Don't worry, the copyright police aren't going to raid your office looking for that Wall Street Journal story you photocopied last year. But this case should send a clear message that copying and distributing material without proper licenses is illegal and being pursued.
Since the Software & Information Industry Association (SIIA) announced the settlement with Knowledge Networks, we have heard from many PR pros wanting to know more about our content anti-piracy program. Distributing information such as press clips is a traditional part of PR, but we want everyone to understand how they can operate in a manner that respects copyrights.
A recent PRWeek editorial noted that most firms are willing to comply if they have clear guidelines. We agree. Those breaking the law likely aren't doing it with malicious intent. For this reason, our ultimate goal is to inform and educate.
For years, SIIA has offered materials and videos on copyright compliance. We also sponsor live courses, taught around the US, in which companies learn about copyright law and how it pertains to licensing, disseminating, and use of publications. The course, "Certified Content Rights Manager," demonstrates that it is relatively easy and inexpensive to procure licenses from publishers or their agents, such as the Copyright Clearance Center or iCopyright. The SIIA Web site - www.siia.net - offers further resources and information about our courses.
But, of course, education alone won't protect publishers whose copyrights are violated. For this reason, SIIA will pursue groups that are making copies and distributing content internally or externally without the proper licenses.
Reports sometimes come from people within a company, or from former employees, who provide detailed information about their organization's practices. To ensure that we get reliable information, we offer rewards of as much as $1 million and do not reveal the identities of those who submit the reports.
The entities that become targets usually are engaged in systematic, business-related copying and distribution that is not remotely close to being a "fair use." They cannot claim their infringement was innocent or non-willful - much of the content bears clear notices of copyright. And while even occasional, small-scale copying without the proper license can constitute infringement, we typically pursue organizations engaged in continuous widespread copying and distribution or those that do so less frequently, but on a large scale. In essence, we pursue the most egregious offenders.
Some people may believe that just about every PR department or firm would fall within our definition of "egregious offender."
We hope this is not the case - but we also believe that just because companies may have been engaging in these practices for years, that doesn't mean it's OK to turn a blind eye. Copying and mass distribution of copyrighted articles is a serious offense - it is stealing just as much as using unlicensed software is stealing.
The bottom line is that staying in compliance with copyright laws is not difficult or expensive.
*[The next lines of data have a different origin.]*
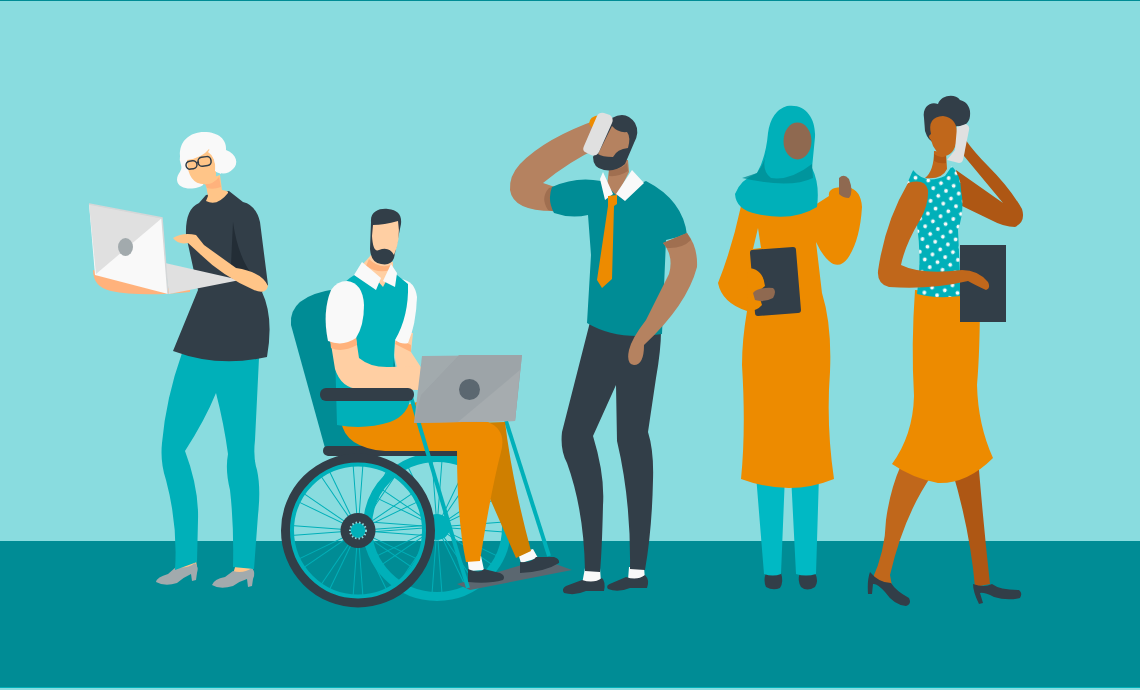
<!DOCTYPE html>
<html lang="en">
<head>
<meta charset="utf-8">
<title>Five colleagues at work</title>
<style>
:root{--sky:#89dcdf;--floor:#008c95;--teal:#00b0b9;--ink:#323e48;--ink-deep:#232d36;--orange:#ed8b00;--orange-deep:#cf7f00;--white:#f9f9f9;--silver:#e0e0e0;--grey:#a2aaad;--slate:#5b6770;--peach:#ffc588;--pale:#ffcfa3;--tan:#b58260;--tan-deep:#a06f50;--brown:#8f6950;--rust:#c0671b;--rust-deep:#ae5714}
html,body{margin:0;height:100%;overflow:hidden;background:var(--sky)}
svg{display:block;width:1140px;height:690px}
.sky{fill:var(--sky)}.floor{fill:var(--floor)}.teal{fill:var(--teal)}.ink{fill:var(--ink)}.ink-deep{fill:var(--ink-deep)}
.orange{fill:var(--orange)}.orange-deep{fill:var(--orange-deep)}.white{fill:var(--white)}.silver{fill:var(--silver)}.grey{fill:var(--grey)}.slate{fill:var(--slate)}
.peach{fill:var(--peach)}.pale{fill:var(--pale)}.shade{fill:#ffb27c}.tan{fill:var(--tan)}.tan-deep{fill:var(--tan-deep)}.brown{fill:var(--brown)}.rust{fill:var(--rust)}.rust-deep{fill:var(--rust-deep)}
.line{fill:none;stroke:var(--ink);stroke-width:1.5}
.frame{fill:none;stroke:var(--teal);stroke-width:4}
.spoke{stroke:var(--teal);stroke-width:1}
</style>
</head>
<body>
<svg viewBox="0 0 1140 690" role="img" aria-label="Five people with laptops, phones and folders, one of them in a wheelchair">
<defs>
<pattern id="dots" width="13" height="13" patternUnits="userSpaceOnUse" patternTransform="rotate(12)">
<rect class="teal" width="13" height="13"/><circle class="white" cx="3" cy="3" r="1.9"/><circle class="white" cx="9.5" cy="9.5" r="1.9"/>
</pattern>
<g id="spoke-pair"><line class="spoke" x1="-67" x2="67" y1="-5" y2="5"/><line class="spoke" x1="-67" x2="67" y1="5" y2="-5"/></g>
<g id="spokes">
<use href="#spoke-pair"/><use href="#spoke-pair" transform="rotate(30)"/><use href="#spoke-pair" transform="rotate(60)"/><use href="#spoke-pair" transform="rotate(90)"/><use href="#spoke-pair" transform="rotate(120)"/><use href="#spoke-pair" transform="rotate(150)"/>
</g>
</defs>

<g id="room">
<rect class="sky" width="1140" height="690"/>
<rect class="floor" width="1140" height="1"/>
<rect class="floor" y="541" width="1140" height="146"/>
<rect class="teal" y="687" width="1140" height="1"/>
</g>

<g id="woman-with-laptop">
<path class="peach" d="M178 560L196 560L197 568L176 569ZM236 564L252 566L253 574L233 574Z"/>
<path class="grey" d="M176 567Q187 569 195 563Q199 567 197 573L196 580L192 581L191 574Q184 577 177 583Q165 587 156 582Q157 577 168 574Z"/>
<path class="grey" d="M233 571Q243 574 252 568Q256 573 253 579L252 586L248 587L247 579Q240 581 233 586Q220 590 212 585Q214 579 225 577Z"/>
<path class="teal" d="M182 353L259 358L255 440Q253 458 257 470Q261 488 258 515L254 569L233 567Q234 525 230 490Q225 470 228 454Q224 424 216 393Q205 420 185 451Q199 488 198 520L197 562L175 570Q178 525 166 480Q160 462 162 443Q166 398 182 353Z"/>
<path class="ink" d="M206 195L229 191L243 202Q256 205 260 222L268 285L262 292Q274 317 267 357Q218 368 173 351L198 290L186 235Q185 209 199 203Z"/>
<path class="ink-deep" d="M233 222L231 265L254 277Q238 258 233 222Z"/>
<path class="peach" d="M205 180L220 175L222 190Q229 191 228 193Q217 207 206 201L208 196Z"/>
<path class="shade" d="M205 184Q214 184 219 177L221 187Q213 190 207 188Z"/>
<path class="white" d="M180 156C179 141 190 132 204 132C219 132 227 140 226 150C237 154 239 164 233 169C225 178 213 171 210 168L203 185C197 190 178 191 177 180C177 173 183 171 181 165Q179 160 180 156Z"/>
<path class="peach" d="M187 160Q202 158 209 149Q215 157 216 172Q217 184 207 184Q188 186 187 160Z"/>
<path class="white" d="M210 149Q221 153 221 174L215 171Q217 158 208 152Z"/>
<rect class="line" x="186" y="161" width="11" height="8" rx="4" transform="rotate(-8 191 165)"/>
<rect class="line" x="198" y="157" width="13" height="9" rx="4" transform="rotate(-8 204 161)"/>
<path class="line" d="M196 163L199 162"/>
<path class="shade" d="M93 270Q93 287 111 291Q140 297 190 292L190 285L168 288Z"/>
<path class="silver" d="M165 263L240 280L169 294Z"/>
<path class="white" d="M89 204L162 218L168 294L95 275Z"/>
<path class="silver" d="M89 204L162 218L96 274Z"/>
<path d="M89 204L162 218L168 294" fill="none" stroke="#d5d7d8" stroke-width="1.5"/>
<ellipse class="grey" cx="125.500" cy="247" rx="7.500" ry="9"/>
<path class="peach" d="M173 238Q183 232 196 235L204 245L236 268Q262 272 268 286Q266 295 254 290Q222 276 199 253L188 243Q178 245 173 238Z"/>
</g>

<g id="man-in-wheelchair">
<g id="far-wheel" transform="translate(437 527)">
<circle class="frame" r="69.500" style="stroke-width:9"/><use href="#spokes"/><circle class="teal" r="13"/>
</g>
<path class="floor" d="M336 289Q288 296 291 325L325 448L408 448L385 300Z"/>
<path class="frame" d="M506 421L549 556"/>
<path class="slate" d="M457 584L542 559L572 570L470 590Z"/>
<path class="ink" d="M328 446H460V456H328Q323 455 323 451Q323 446 328 446ZM391 416H420V423H391Z"/>
<path class="white" d="M467 556L481 556L484 570L469 571ZM518 553L533 549L538 558L521 563Z"/>
<path class="ink" d="M468 569Q480 574 484 569L500 573Q506 576 503 580Q489 584 468 582ZM520 562Q532 563 536 557L554 557Q560 559 559 563Q545 572 520 573Z"/>
<path class="orange-deep" d="M474 423L505 422Q512 480 531 551L516 558L484 485Z"/>
<path class="orange" d="M341 421L407 405L417 402V422H488Q507 430 501 452Q491 490 480 561L466 562Q457 520 457 451L385 451Q345 448 341 421Z"/>
<path class="pale" d="M398 332L413 333L411 352L426 375L402 378Q389 354 398 332Z"/>
<path class="shade" d="M397 338L411 345L411 352L395 344Z"/>
<path class="white" d="M401 279Q415 281 417 297Q416 325 408 343Q402 345 395 340Z"/>
<path class="teal" d="M356 274L378 281L397 275L408 284Q409 316 395 340L393 370Q402 388 411 395Q409 415 390 422Q365 430 337 425L334 315Q330 289 356 274Z"/>
<path class="pale" d="M371 255L393 262V268L383 287L363 264Z"/>
<path class="shade" d="M369 259Q379 269 391 265L390 270Q378 274 366 266Z"/>
<path class="white" d="M362 262L381 278L376 290L354 275ZM391 264L397 273L395 287L383 281Z"/>
<path class="ink" d="M371 222C370 211 380 208 388 209C398 210 402 215 401 224L394 258Q391 266 381 264Q371 263 370 249Z"/>
<path class="pale" d="M373 225Q384 225 398 221Q401 239 394 255Q389 246 379 250Q373 253 372 236Z"/>
<path class="pale" d="M330 338L356 338L359 358Q371 368 390 367L420 366V390L359 389Q341 388 335 369Z"/>
<path class="shade" d="M330 339L356 336L357 345Q342 353 331 348Z"/>
<path class="white" d="M347 281Q363 283 364 305Q364 326 356 338Q343 347 328 341Q322 312 331 290Q337 281 347 281Z"/>
<path class="frame" d="M411 397L468 588"/>
<rect class="ink" x="320" y="388" width="94" height="13" rx="6"/>
<path class="grey" d="M422 356L522 355L515 421L414 423Z"/>
<path d="M421 395L459 355L522 355L515 421L414 423Z" fill="#9da4a8"/>
<path d="M458 422L520 370L515 421Z" fill="#a6acaf"/>
<circle class="slate" cx="469.500" cy="389.500" r="10.500"/>
<g id="near-wheel" transform="translate(358 530.500)">
<circle r="72" fill="none" stroke="var(--ink)" stroke-width="10"/><circle class="frame" r="66"/><use href="#spokes"/>
<circle class="ink" r="17.500"/><circle class="teal" r="7.500"/><circle r="8" fill="none" stroke="var(--sky)" stroke-width="2" stroke-dasharray="1.500 2"/>
</g>
</g>

<g id="man-with-tie">
<path class="white" d="M585 568L600 568L601 583L582 584ZM629 567L644 567L645 580L628 580Z"/>
<path class="ink" d="M582 580Q594 584 602 578Q606 582 604 591L586 591Q575 596 564 593Q561 589 566 586ZM626 577Q637 581 645 575Q650 580 647 588L630 588Q618 593 608 589Q605 585 612 583Z"/>
<path class="ink" d="M590 322L661 331Q661 350 656 378L648 432Q654 451 653 480Q652 530 645 570L630 569Q631 500 617 441L616 385L593 436Q605 475 603 505Q602 550 600 572L585 571Q584 510 567 463Q560 450 562 432Z"/>
<path class="tan" d="M599 119Q545 138 520 164Q509 176 510 190Q513 211 553 211L558 188L543 183Q570 161 598 148Z"/>
<path class="tan-deep" d="M549 188L557 186L556 212L548 210Q540 198 549 188Z"/>
<path class="floor" d="M601 181Q576 176 552 187Q547 200 554 213Q571 219 588 215L591 255L587 323Q617 341 662 334L666 240L687 235Q683 200 646 181L620 192Z"/>
<path class="tan" d="M663 243L687 233Q698 247 697 267Q687 305 644 345Q644 365 634 365Q626 364 629 350Q632 338 646 320L669 274Q674 256 663 243Z"/>
<path class="tan-deep" d="M663 243L687 233L691 240Q682 249 667 248Z"/>
<path class="tan" d="M610 160L628 160L629 172L617 196L607 186Z"/>
<path class="tan-deep" d="M609 169Q620 171 627 163L628 171Q619 177 609 176Z"/>
<path class="white" d="M603 172L613 194L605 200L600 179ZM632 170L644 183L625 201L616 194Z"/>
<path class="orange" d="M608 196L617 195V204L614 206L612 279L602 288L597 280L608 206Z"/>
<path class="ink" d="M612 118Q626 110 635 123Q640 132 634 143L625 164Q616 172 604 170Q593 168 593 157Z"/>
<path class="tan" d="M612 126Q618 133 627 132Q631 137 628 148Q617 149 613 157Q602 157 598 154Z"/>
<path class="orange" d="M589 124Q589 116 600 115L592 128Z"/>
<path class="silver" d="M604 113L610 115Q614 118 612 123L599 152Q596 157 591 155L585 152Q582 150 584 146L597 116Q599 112 604 113Z"/>
</g>

<g id="woman-in-hijab">
<path class="ink" d="M766 573H781Q784 582 780 588Q773 591 766 587Q763 580 766 573ZM800 573H815Q819 581 815 587Q807 592 801 587Q797 580 800 573Z"/>
<path d="M756 475H785L781 574Q773 577 764 574ZM791 475H819L816 574Q806 577 796 574Z" fill="#00b9c4"/>
<path class="orange" d="M741 206L815 205L829 196Q827 186 848 187Q861 190 862 207Q860 240 848 258Q839 270 829 261Q822 255 816 242L822 293Q832 325 830 372Q826 425 834 479Q790 497 741 479Q746 430 742 365Q742 340 747 311Q722 303 718 283Q732 248 741 206Z"/>
<path class="sky" d="M758 228L761 248L753 249Z"/>
<path class="teal" d="M787 106C806 103 816 119 815 137L812 168Q820 184 817 207Q793 222 757 214Q736 210 735 194Q740 180 757 173Q766 157 768 133Q771 111 787 106Z"/>
<path class="floor" d="M767 150Q760 170 771 178Q790 181 812 164L813 178Q790 189 742 178L757 173Q765 163 767 150Z" opacity=".75"/>
<ellipse class="brown" cx="797.500" cy="141" rx="14" ry="18.500"/>
<path class="brown" d="M839 178Q844 173 849 179Q854 192 849 198Q843 198 839 194Z"/>
<path class="ink" d="M752 250L793 247Q796 247 796 250L801 310Q801 313 798 313L758 316Q755 316 755 313L750 253Q750 250 752 250Z"/>
<path class="orange" d="M747 268Q763 268 765 286L758 292L762 305Q757 311 748 311Z"/>
<path class="brown" d="M753 293Q758 287 773 288Q777 291 773 298Q764 303 755 300Z"/>
</g>

<g id="woman-on-phone">
<path class="rust-deep" d="M952 470L979 470Q984 530 990 584L975 587Q970 530 952 470Z"/>
<path class="rust" d="M901 465L932 475Q904 515 890 575L892 586L872 580Q885 552 886 520Q890 490 901 465Z"/>
<path class="ink" d="M870 572Q879 583 891 583Q896 591 909 598Q912 604 906 606Q894 605 885 592Q877 583 873 584L872 594L868 594Q867 580 870 572ZM973 584Q984 588 992 584Q1000 590 1019 590Q1023 593 1020 598Q1007 601 994 597Q984 592 980 593L983 603L979 604Q973 592 973 584Z"/>
<path class="orange" d="M915 290L980 295Q980 350 977 385Q978 425 993 458Q967 484 938 483Q912 478 892 464Q913 435 914 396Q911 345 915 290Z"/>
<path class="rust-deep" d="M956 170L1003 203L964 156L965 139Q974 152 988 166Q1010 188 1022 209Q1026 222 1015 227Q1004 227 991 220L962 206Z"/>
<path d="M913 170Q925 185 945 176L952 166Q961 176 961 190Q965 210 958 230L961 296Q935 299 917 294Q922 260 917 225L907 184Z" fill="url(#dots)"/>
<path class="rust" d="M934 151L946 152L947 169Q942 180 925 178Q934 171 934 151Z"/>
<path class="rust-deep" d="M934 154Q941 159 946 156V163Q939 164 934 161Z"/>
<path class="ink" d="M924 118C922 106 931 101 938 104C941 95 955 93 960 100C968 102 971 109 970 116C969 125 962 127 957 126L935 143Q928 141 925 131Z"/>
<path class="rust" d="M931 134Q927 117 943 116Q958 118 957 136Q956 154 945 156Q934 153 931 140Q927 136 931 134Z"/>
<path class="silver" d="M957 127L966 124Q970 126 969 130L963 160Q962 163 959 163L947 160L955 150Z"/>
<path class="ink" d="M960 245H1006V322H960Z"/>
<path class="rust" d="M908 183Q925 178 928 190Q929 204 920 220Q905 245 901 265Q921 275 962 270Q978 270 988 282Q991 288 986 290Q975 285 968 281Q930 290 889 287Q877 284 878 271Q885 222 908 183Z"/>
</g>
</svg>
</body>
</html>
Businesses have a fairly easy choice to make - they can devote the attention and relatively modest resources necessary to ensure they are compliant, or they can become the next Knowledge Networks.
Keith Kupferschmid is SVP of intellectual property policy and enforcement at the Software & Information Industry Association.